Dhaka and New Delhi will sign three agreements here on Saturday to implement the proposed 1320-MW coal-fired power plant project in joint venture at Rampal, a location close to the Sundarbans.
The deals are Implementation Agreement (IA), Power Purchase Agreement (PPA) and Supplementary Joint Venture Agreement (SJVA).
A five-member Indian delegation, led by Power Secretary P Uma Shanker, is due to arrive in Dhaka to sign the deals, reports UNB.
Indian National Thermal Power Corporation (NTPC) and Bangladesh Power Development Board (PDB) have already formed a special purpose company, ‘Bangladesh-India Friendship Power Company (Pvt) Ltd’, to implement the power plant project.

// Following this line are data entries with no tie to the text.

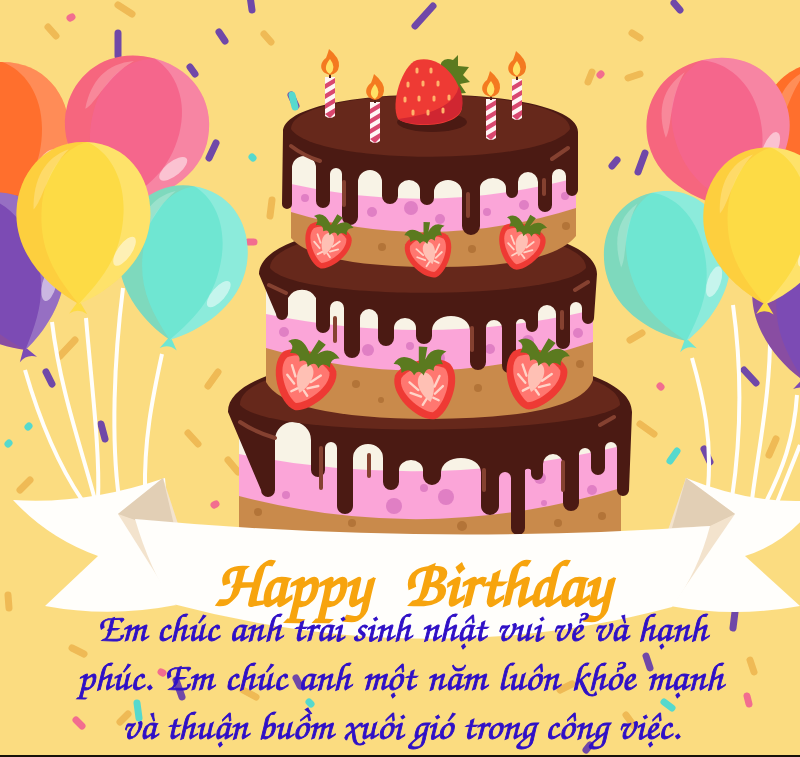
<!DOCTYPE html>
<html lang="vi">
<head>
<meta charset="utf-8">
<title>Happy Birthday</title>
<style>
:root{--sky:#fbdc80;--choc:#4b1a13;--choc-top:#66281b;--shine:#854130;--cream:#f8f3e6;--pink:#fba5d8;--spot:#e07fc4;--sponge:#c98a4b;--crumb:#b37438;--berry:#ee3a34;--leaf:#5b7a1f;--paper:#fffefb;--fold:#f3e3cd;--gold:#f7a40e;--ink:#2f10c6;--violet:#7c4bb4;--teal:#6fe6d2;--rose:#f5668c;--sun:#fddb45;--orange:#ff6f2d}
*{margin:0;padding:0;box-sizing:border-box}
html,body{width:800px;height:757px;overflow:hidden}
.card{position:relative;width:800px;height:757px;overflow:hidden;background:var(--sky);border-bottom:2px solid #17120a;font-family:"TeX Gyre Chorus",cursive}
.scene{position:absolute;left:0;top:0}
.title{position:absolute;left:215px;top:541px;width:395px;font-size:65px;line-height:80px;font-weight:700;color:var(--gold);-webkit-text-stroke:2.6px var(--gold);text-align-last:justify;white-space:nowrap}
.wish{position:absolute;left:0;top:602px;width:800px;font-size:39.5px;line-height:49px;color:var(--ink);-webkit-text-stroke:.9px var(--ink);white-space:nowrap}
.wish span{display:block;margin:0 auto;text-align-last:justify}
.wish .first{width:610px;position:relative;left:2px}
.wish .second{width:646px}
.wish .third{width:558px;position:relative;left:1px}
.confetti{fill:none;stroke-width:7;stroke-linecap:round}
.strings{fill:none;stroke:var(--paper);stroke-width:4}
.choc{fill:var(--choc)}.choc-top{fill:var(--choc-top)}
.cream{fill:var(--cream)}.pink{fill:var(--pink)}.sponge{fill:var(--sponge)}
.spots{fill:var(--spot)}.crumbs{fill:var(--crumb)}
.shine{fill:none;stroke:var(--shine);stroke-width:4;stroke-linecap:round}
</style>
</head>
<body>
<main class="card">
<svg class="scene" width="800" height="757" viewBox="0 0 800 757" role="img" aria-label="Three-tier chocolate birthday cake with balloons and a ribbon">
<defs>
<g id="balloon">
<path d="M-9 92L0 78L9 92Q0 86-9 92Z"/>
<path d="M0-80C42-80 67-46 67-8C67 36 30 68 0 82C-30 68-67 36-67-8C-67-46-42-80 0-80Z"/>
<path d="M0-80C42-80 67-46 67-8C67 36 30 68 0 82C26 52 40 28 40-10C40-46 22-72 0-80Z" fill="#fff" opacity=".2"/>
<path d="M0-80C-42-80-67-46-67-8C-67 36-30 68 0 82C-28 52-42 28-42-10C-42-46-24-72 0-80Z" fill="#f60" opacity=".1"/>
<path d="M-18-72C-42-62-52-40-50-10C-42-18-38-50-18-72Z" fill="#fff" opacity=".22"/>
<ellipse cx="43" cy="27" rx="7" ry="17" transform="rotate(32 43 27)" fill="#fff" opacity=".5"/>
</g>
<g id="leaves">
<path d="M-2-20Q-14-34-23-24Q-16-23-18-15Q-10-19-8-11Q-3-16 0-9Q4-17 9-11Q10-18 18-15Q15-23 23-25Q12-33 4-22L8-32L1-34Z" fill="var(--leaf)"/>
</g>
<g id="slice">
<path d="M-24-14C-15-25 15-25 24-14C32 0 14 27 2 29C-12 29-32 2-24-14Z" fill="var(--berry)"/>
<path d="M-19-11C-10-19 10-19 19-11C24 0 10 20 1 23C-9 20-25 0-19-11Z" fill="#ff7770"/>
<path d="M0-12C9-10 9 3 1 14C-8 4-9-9 0-12Z" fill="#ffc0b4"/>
<path d="M-13-6L-7 2M-14 3L-6 8M13-6L7 2M14 3L6 8M-6 15L-2 11M8 14L4 11" stroke="#ffd4c8" stroke-width="2" stroke-linecap="round"/>
<use href="#leaves"/>
</g>
<g id="candle">
<path d="M-5-39H5V0Q0 4-5 0Z" fill="#fff5f5"/>
<path d="M-5-32L5-38V-33L-5-27ZM-5-22L5-28V-23L-5-17ZM-5-12L5-18V-13L-5-7ZM-5-2L5-8V-3L0 2Z" fill="#d9476f"/>
<path d="M0-38V-44" stroke="#512018" stroke-width="2"/>
<path d="M0-41C-12-44-10-54-4-58Q-2-63-1-67Q10-58 9-50Q8-42 0-41Z" fill="#f47a20"/>
<path d="M0-42C-6-45-5-51 0-57Q7-48 0-42Z" fill="#ffe266"/>
</g>
</defs>

<g class="confetti">
<path stroke="#7048a8" d="M250-4L252 10M415 26L433 6M118 33V56M219 32L225 41M674 3L680 10M291 95L296 106M216 143L209 158M190 67L195 74M645 153L638 172M612 166L617 160M101 424L105 439M744 370L756 383M46 372L52 384M704 449L710 462M176 680L182 697M296 678L300 686M735 612L733 628M590 745L586 750M646 656L650 668"/>
<path stroke="#efba55" d="M118 5L132 14M48 27L56 36M264 34L271 42M632 33L640 38M272 200L270 216M592 72L588 82M628 78L640 74M75 340L60 356M188 433L198 444M218 372L208 386M642 333L630 340M640 424L654 434M776 439L769 455M228 460L238 472M20 490L30 480M8 595L9 608M72 648L84 654M243 690L256 697M560 690L572 684M750 660L754 672M120 722L128 714M626 715L634 726"/>
<path stroke="#56d9cd" d="M252 157L253 158M292 95L295 107M677 451L670 461M8 444L9 443M28 427L29 426M137 703L139 718M664 702L672 708M309 702L311 704"/>
<path stroke="#f26d8f" d="M70 18L72 17M248 242L254 242M600 75L601 74M214 505L216 504M660 386L661 387M747 696L749 704M76 720L82 726M161 672L163 673"/>
</g>

<g class="strings">
<path d="M25 370C38 415 55 460 82 500M52 322C60 390 82 450 95 500M86 318C92 390 100 450 98 500M123 288C114 360 111 440 119 498M162 354C152 400 144 440 145 492"/>
<path d="M692 358C704 400 712 440 708 488M733 305C742 370 742 430 732 498M770 318C772 390 758 450 752 500M797 395C794 440 782 470 766 502M800 445L776 505"/>
</g>

<g class="balloons">
<use href="#balloon" fill="var(--orange)" transform="translate(2 138) scale(1 .95)"/>
<use href="#balloon" fill="var(--violet)" transform="translate(0 272) rotate(-18)"/>
<use href="#balloon" fill="var(--rose)" transform="translate(135 132) rotate(15) scale(1.08 .95)"/>
<use href="#balloon" fill="var(--teal)" transform="translate(182 262) rotate(9) scale(.96)"/>
<use href="#balloon" fill="var(--sun)" transform="translate(83 222) rotate(3)"/>
<use href="#balloon" fill="var(--orange)" transform="translate(826 142)"/>
<use href="#balloon" fill="var(--violet)" transform="translate(818 300) rotate(10)"/>
<use href="#balloon" fill="var(--rose)" transform="translate(720 134) rotate(-14) scale(1.07 .95)"/>
<use href="#balloon" fill="var(--teal)" transform="translate(669 266) rotate(-13) scale(.94)"/>
<use href="#balloon" fill="var(--sun)" transform="translate(768 225) rotate(2) scale(.97)"/>
</g>

<g class="ribbon-tails">
<path d="M13 500Q85 505 165 478L176 605Q110 618 45 606L98 556Q48 538 13 500Z" fill="var(--paper)"/>
<path d="M118 514L163 478L180 530L176 606Z" fill="var(--fold)"/>
<path d="M118 514L163 478L174 525L135 520Z" fill="#e2cfb5"/>
<path d="M686 478Q755 506 818 500Q790 542 745 556L800 606Q735 618 670 606Z" fill="var(--paper)"/>
<path d="M735 514L686 478L668 530L672 606Z" fill="var(--fold)"/>
<path d="M735 514L686 478L672 528L710 526Z" fill="#e2cfb5"/>
</g>

<g class="tier-bottom">
<path class="sponge" d="M239 410H621V550H239Z"/>
<path class="pink" d="M239 410H621V488Q430 546 239 496Z"/>
<path class="cream" d="M239 405H621V446Q430 492 239 454Z"/>
<g class="spots"><circle cx="260" cy="474" r="5"/><circle cx="286" cy="495" r="4"/><circle cx="346" cy="490" r="7"/><circle cx="394" cy="506" r="8"/><circle cx="424" cy="488" r="4"/><circle cx="446" cy="497" r="8"/><circle cx="540" cy="478" r="6"/><circle cx="592" cy="490" r="5"/><circle cx="544" cy="503" r="3"/></g>
<g class="crumbs"><circle cx="258" cy="512" r="4"/><circle cx="352" cy="523" r="4"/><circle cx="462" cy="526" r="5"/><circle cx="558" cy="523" r="4"/><circle cx="602" cy="516" r="4"/></g>
<path class="choc" d="M228 412C226 335 632 335 632 412L629 490a6 6 0 0 1-12 0V448a6 6 0 0 0-12 0V468a7 7 0 0 1-14 0V454a6 6 0 0 0-12 0V503a8 8 0 0 1-16 0V464a10 10 0 0 0-20 0V474a6 6 0 0 1-12 0V470a4 4 0 0 0-6 0V528a7 7 0 0 1-14 0V478a6 6 0 0 0-12 0V506a9 9 0 0 1-18 0V472a20 14 0 0 0-40 0V476a9 9 0 0 1-18 0V470a12 10 0 0 0-24 0V482a8 8 0 0 1-16 0V458a15 14 0 0 0-30 0V506a8 8 0 0 1-16 0V448a6 6 0 0 0-12 0V470a7 7 0 0 1-14 0V440a18 18 0 0 0-36 0V490a7 7 0 0 1-14 0Z"/>
<path class="choc-top" d="M240 405C238 344 620 344 620 405C590 435 270 440 240 405Z"/>
<path class="shine" d="M240 422Q255 432 275 438M321 448V488M369 455V476M484 470V490M563 462V490M600 425L614 417"/>
</g>

<g class="tier-middle">
<path class="sponge" d="M266 290H593V380Q580 418 430 419Q285 418 266 382Z"/>
<path class="pink" d="M266 290H593V342Q430 396 266 348Z"/>
<path class="cream" d="M266 285H593V310Q430 348 266 314Z"/>
<g class="spots"><circle cx="284" cy="332" r="5"/><circle cx="368" cy="350" r="6"/><circle cx="410" cy="346" r="4"/><circle cx="438" cy="358" r="7"/><circle cx="490" cy="349" r="5"/><circle cx="528" cy="341" r="6"/><circle cx="578" cy="333" r="5"/></g>
<g class="crumbs"><circle cx="356" cy="384" r="4"/><circle cx="478" cy="388" r="4"/><circle cx="580" cy="364" r="4"/><circle cx="381" cy="400" r="3"/></g>
<path class="choc" d="M259 274C260 206 596 206 597 274L594 318a6 6 0 0 1-12 0V308a6 6 0 0 0-12 0V342a7 7 0 0 1-14 0V314a9 9 0 0 0-18 0V326a6 6 0 0 1-12 0V324a5 5 0 0 0-10 0V366a7 7 0 0 1-14 0V328a8 8 0 0 0-16 0V362a8 8 0 0 1-16 0V330a19 14 0 0 0-38 0V336a8 8 0 0 1-16 0V328a11 10 0 0 0-22 0V338a8 8 0 0 1-16 0V318a9 9 0 0 0-18 0V350a8 8 0 0 1-16 0V308a7 7 0 0 0-14 0V326a7 7 0 0 1-14 0V298a16 16 0 0 0-28 0V314a6 6 0 0 1-12 0Z"/>
<path class="choc-top" d="M270 268C270 215 586 215 586 268C560 300 296 302 270 268Z"/>
<path class="shine" d="M269 285L286 293M335 318V341M472 328V350M562 312V328M575 290L588 282"/>
</g>

<g class="tier-top">
<path class="sponge" d="M291 160H576V236Q550 268 430 267Q315 266 291 238Z"/>
<path class="pink" d="M291 160H576V208Q430 254 291 212Z"/>
<path class="cream" d="M291 155H576V178Q430 216 291 184Z"/>
<g class="spots"><circle cx="305" cy="198" r="4"/><circle cx="372" cy="212" r="5"/><circle cx="411" cy="208" r="7"/><circle cx="440" cy="219" r="5"/><circle cx="487" cy="212" r="4"/><circle cx="524" cy="205" r="5"/><circle cx="565" cy="196" r="4"/></g>
<g class="crumbs"><circle cx="382" cy="247" r="4"/><circle cx="472" cy="249" r="4"/><circle cx="566" cy="226" r="4"/></g>
<path class="choc" d="M283 132C283 82 578 82 578 132V190a6 6 0 0 1-12 0V176a7 7 0 0 0-14 0V205a7 7 0 0 1-14 0V182a10 10 0 0 0-20 0V192a6 6 0 0 1-12 0V188a13 10 0 0 0-26 0V226a9 9 0 0 1-18 0V192a14 12 0 0 0-28 0V198a7 7 0 0 1-14 0V190a11 10 0 0 0-22 0V196a8 8 0 0 1-16 0V182a12 12 0 0 0-24 0V217a8 8 0 0 1-16 0V174a6 6 0 0 0-12 0V201a7 7 0 0 1-14 0V168a12 12 0 0 0-24 0V204a5 5 0 0 1-10 0Z"/>
<path class="choc-top" d="M291 129C291 84 570 84 570 129C545 166 316 166 291 129Z"/>
<path class="shine" d="M291 146Q304 156 320 161M344 182V205M468 194V216M544 180V194M552 159L568 148"/>
<ellipse cx="432" cy="122" rx="35" ry="10" class="choc"/>
</g>

<g class="toppings">
<use href="#candle" x="330" y="116"/>
<use href="#candle" x="517" y="118"/>
<g class="whole-strawberry">
<path d="M440 70Q440 56 453 60L458 55L458 66L469 67L463 75L470 82L460 84L466 93L455 94Z" fill="var(--leaf)"/>
<path d="M417 60C440 54 464 80 462 108C460 126 414 130 398 119C390 104 402 65 417 60Z" fill="var(--berry)"/>
<path d="M398 119C405 126 455 129 462 108Q464 98 459 86Q454 112 398 119Z" fill="#d02631"/>
<path d="M417 69V72M431 69V72M408 83V86M423 82V85M438 82V85M405 98V101M419 97V100M434 97V100M449 96V99M413 111V114M428 111V114M443 109V112" stroke="#ffb26b" stroke-width="3" stroke-linecap="round"/>
</g>
<use href="#candle" x="375" y="141"/>
<use href="#candle" x="491" y="138"/>
<use href="#slice" transform="translate(327 243) rotate(18) scale(.9)"/>
<use href="#slice" transform="translate(429 252) rotate(-12) scale(.9)"/>
<use href="#slice" transform="translate(521 244) rotate(16) scale(.9)"/>
<use href="#slice" transform="translate(304 377) rotate(20) scale(1.18)"/>
<use href="#slice" transform="translate(426 386) rotate(-12) scale(1.18)"/>
<use href="#slice" transform="translate(535 376) rotate(18) scale(1.18)"/>
</g>

<path class="ribbon-front" d="M135 519Q425 546 710 526Q698 572 672 607Q430 672 173 604Q150 570 135 519Z" fill="var(--paper)"/>
</svg>
<h1 class="title">Happy Birthday</h1>
<p class="wish">
<span class="first">Em chúc anh trai sinh nhật vui vẻ và hạnh</span>
<span class="second">phúc. Em chúc anh một năm luôn khỏe mạnh</span>
<span class="third">và thuận buồm xuôi gió trong công việc.</span>
</p>
</main>
</body>
</html>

Both the state-owned companies will set up the power plants on 50:50 equity basis, which will cost approximately US$ 1.5 bn. The project’s lion portion of the fund will be arranged from lending agencies.
Earlier, Bangladesh and India signed a number of initial agreements and memorandum of understandings (MoUs). Both the neighbours agreed to take up such joint venture power plant projects during Prime Minister Sheikh Hasina’s New Delhi visit in 2009.
Initially, both nations have planned to implement the project by 2013. After a long exercise for about four years, now they are going to sign the final agreement to implement the mega project.
“We hope the signing of these deals will give a real boost to the project’s work. Now, we believe, this will create the actual pace to the project,” said Power Ministry’s Joint Secretary Anwar Hossain.
Power Ministry sources said the project’s timeline was rescheduled and targeted to complete the project implementation by 2018.
They said Bangladesh has been eagerly looking for signing the three agreements much earlier. “But the Indian side set new conditions one after another which finally delayed the signing of the deals,” said a top official at the Power Ministry.
He informed that finally Dhaka accepted all the conditions of New Delhi. Two of the main such conditions are that the Indian side will be allowed to take their profit without any tax.
Besides, if Indian side relinquish the power project, Bangladesh will have to take over the project without any argument, said the official.
Bangladeshi environmental groups have been vigorously opposing the move for setting up the coal-fired power plants near the world’s longest mangrove forest the Sundarbans as they believe it would immensely destroy the ecology as well as flora and fauna of the country’s main forest.